If the White House has its way, we could see Iran sell oil on the world market while U.S. producers look on in frustration as they're locked out by their own government.
At a time when President Obama is advocating lifting sanctions against Iran, which would allow that nation to export oil around the world, you might think that President Obama would be willing to give his own nation the same opportunity.
Today, the White House announced that it opposes bipartisan legislation that will be considered by the House Energy and Commerce Committee tomorrow that would lift the outdated ban on crude oil exports.
The Wall Street Journal's Amy Harder reports on the White House's odd reasoning: "The White House said it would oppose the bill because it believes the Commerce Department should make the export decision, not Congress."
But Congress instituted the oil export ban in the first place. It certainly should be able to decide whether it's the best policy in the current energy environment.
And based on current research, it is. Lifting the oil export ban will create hundreds of thousands of jobs while not raising gas prices.
As Karen Harbert, president and CEO of the Energy Institute said last week, "The oil export ban is fundamentally unfair and places America at a disadvantage."
Even with this veto threat, there's a good chance Congress could see if President Obama actually uses it.
The House Energy and Commerce Committee will vote on lifting the ban this week, and it's expected to pass. Then the full House is expected to vote later this month. In the Senate, Sen. John Hoeven (R) of oil-rich North Dakota believes legislation could pass with bipartisan support.
What's needed is the public telling their representatives to end the 40-year-old oil export ban. The more votes in favor in Congress, the more likely the President will do the right thing.infographic-accf-oil_export_ban.png Facebook TweetLifting the crude oil export ban is good for AmericaSource: American Council for Capital Formation.
After almost a year of falling oil prices, the public isn't complaining about what it pays at the pump, and lawmakers want to keep it that way. So it's understandable why Congress has tiptoed toward ending the 40-year-old oil export ban.
The biggest barrier to finally being rid of the ban is lawmakers' fears that it will cause gasoline prices to rise, and they'll be blamed.
Well, they shouldn't worry.Brookings Institution IHS Resources for the Future Government Accountability Office
The latest comes from the nonpartisan Energy Information Administration (EIA). If the oil export ban went away, allowing domestic oil to be sold internationally like other U.S. commodities, EIA finds:
Petroleum product prices in the United States, including gasoline prices, would be either unchanged or slightly reduced by the removal of current restrictions on crude oil exports.
That's because, as previous research by the EIA found, gas prices are linked to international oil prices.
Allowing domestic producers to sell oil on the world market will push down international oil prices, "which in turn results in lower petroleum product prices for U.S. consumers."
Under no scenario did the EIA find that ending the ban will reduce domestic production and raise gas prices.
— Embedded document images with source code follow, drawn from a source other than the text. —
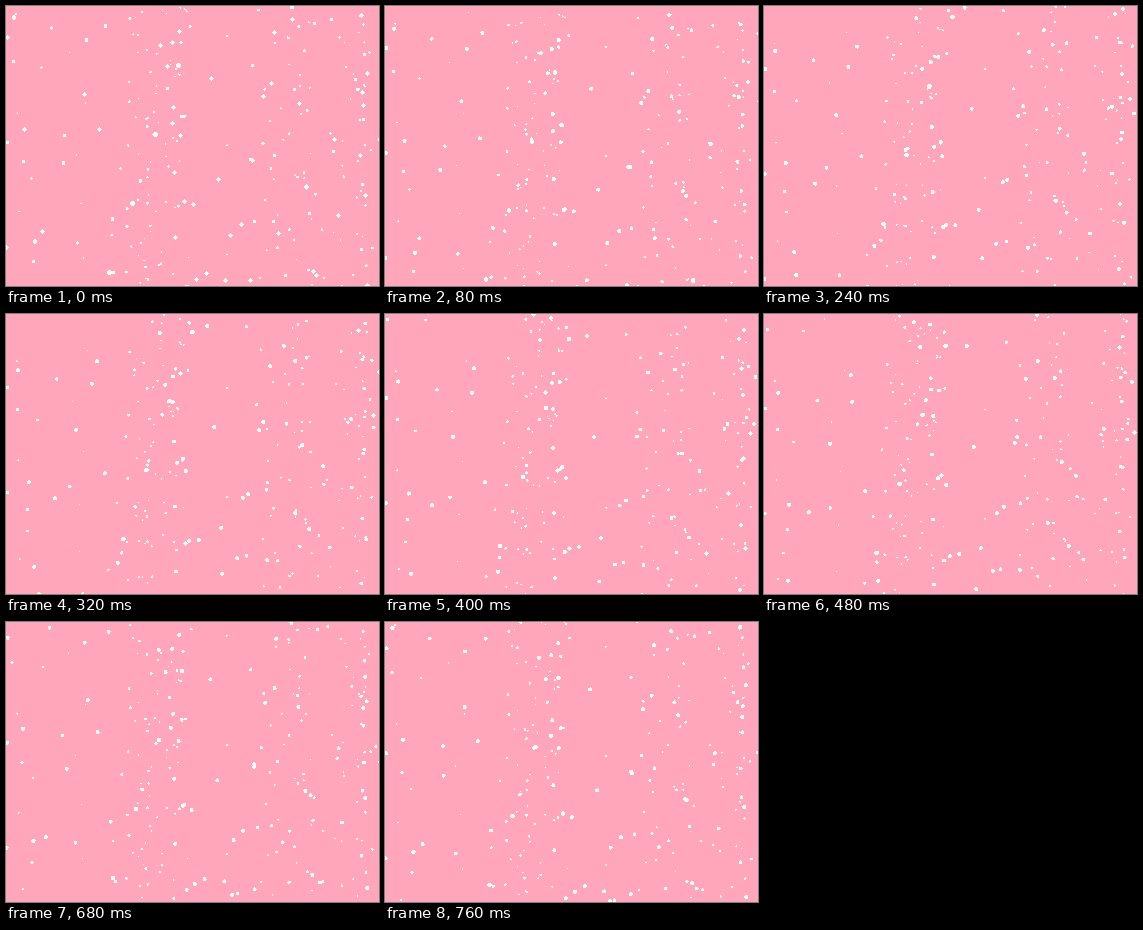
An HTML page with a canvas that plays this animation: 373 by 280 pixels, repeating every 800 ms.

```html
<!DOCTYPE html>
<html lang="en">
<head>
<meta charset="utf-8">
<title>Snow</title>
<style>
  html, body { margin: 0; width: 100%; height: 100%; overflow: hidden; background: #ffa6ba; }
  canvas { display: block; }
</style>
</head>
<body>
<canvas id="stage" width="373" height="280"></canvas>
<script>
const W = 373, H = 280, LOOP = 800, STEP = 40;
const ctx = document.getElementById('stage').getContext('2d');

// A stream is a line of flakes; each flake reaches the next one's place in one loop.
// x, y, drift and fall per loop, radius
const streams = [
  [78, 88, -21, 68.5, 2], [93, 123, 13, 89.5, 2], [205, 72, 7, 101, 2],
  [265, 77, -20.5, 76, 2], [168, 166, 1, 65, 2], [172, 59, -23, 69, 2.3],
  [161, 60, 13, 69, 2], [173, 25, 2.5, 85, 2], [257, 90, -11, 64, 2],
  [293, 97, 7, 84, 2], [190, 273, 12, 78, 2], [361, 67, 15, 85, 2],
  [354, 149, -22, 60, 2], [357, 113, -1, 65, 1.8], [355, 9, 2, 90, 2],
  [18, 123, 10.5, 112, 2.1], [7, 55, 10, 100, 1.8], [1, 31, -0.5, 105, 2],
  [58, 129, 13, 107.5, 1.8], [35, 61, -10, 111, 1.3], [134, 174, -13.5, 46, 1.7],
  [300, 180, -28, 47, 2], [248, 215, -20, 66, 1.8], [351, 83, -24, 62, 1.7],
  [246, 59, 10.5, 78, 1.6], [325, 13, 24, 60, 1.6]
];

let seed = 17;
function random() {
  seed = (seed * 16807) % 2147483647;
  return seed / 2147483647;
}

// Fine flakes, denser around a few columns
const columns = [50, 130, 162, 255, 300, 358];
for (let i = 0; i < 45; i++) {
  const spread = (random() + random() - 1) * 24;
  const x = i % 3 ? columns[i % columns.length] + spread : random() * W;
  streams.push([x, random() * H, (random() - 0.5) * 20, 60 + random() * 50, 0.6 + random() * 0.8]);
}

// Hard-edged dot
function dot(x, y, r) {
  for (let py = Math.floor(y - r); py <= y + r; py++) {
    for (let px = Math.floor(x - r); px <= x + r; px++) {
      if (Math.hypot(px - x, py - y) <= r) ctx.fillRect(px, py, 1, 1);
    }
  }
}

function draw(now) {
  const phase = Math.floor((now % LOOP) / STEP) * STEP / LOOP;
  ctx.fillStyle = '#ffa6ba';
  ctx.fillRect(0, 0, W, H);
  ctx.fillStyle = '#fff';
  for (const [x, y, drift, fall, r] of streams) {
    const first = Math.floor(-y / fall) - 1;
    for (let k = first; y + fall * k < H + r; k++) {
      dot(x + drift * (k + phase), y + fall * (k + phase), r);
    }
  }
}

const start = performance.now();
function tick() {
  draw(performance.now() - start);
  requestAnimationFrame(tick);
}
tick();
</script>
</body>
</html>
```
In fact, no study has found that lifting the ban will cause gas prices to go up.
At the same time, by opening new markets for American companies, lifting the export ban will create hundreds of thousands of jobs.
It's time Congress gives U.S. oil producers the freedom to sell their product to any customer anywhere in the world.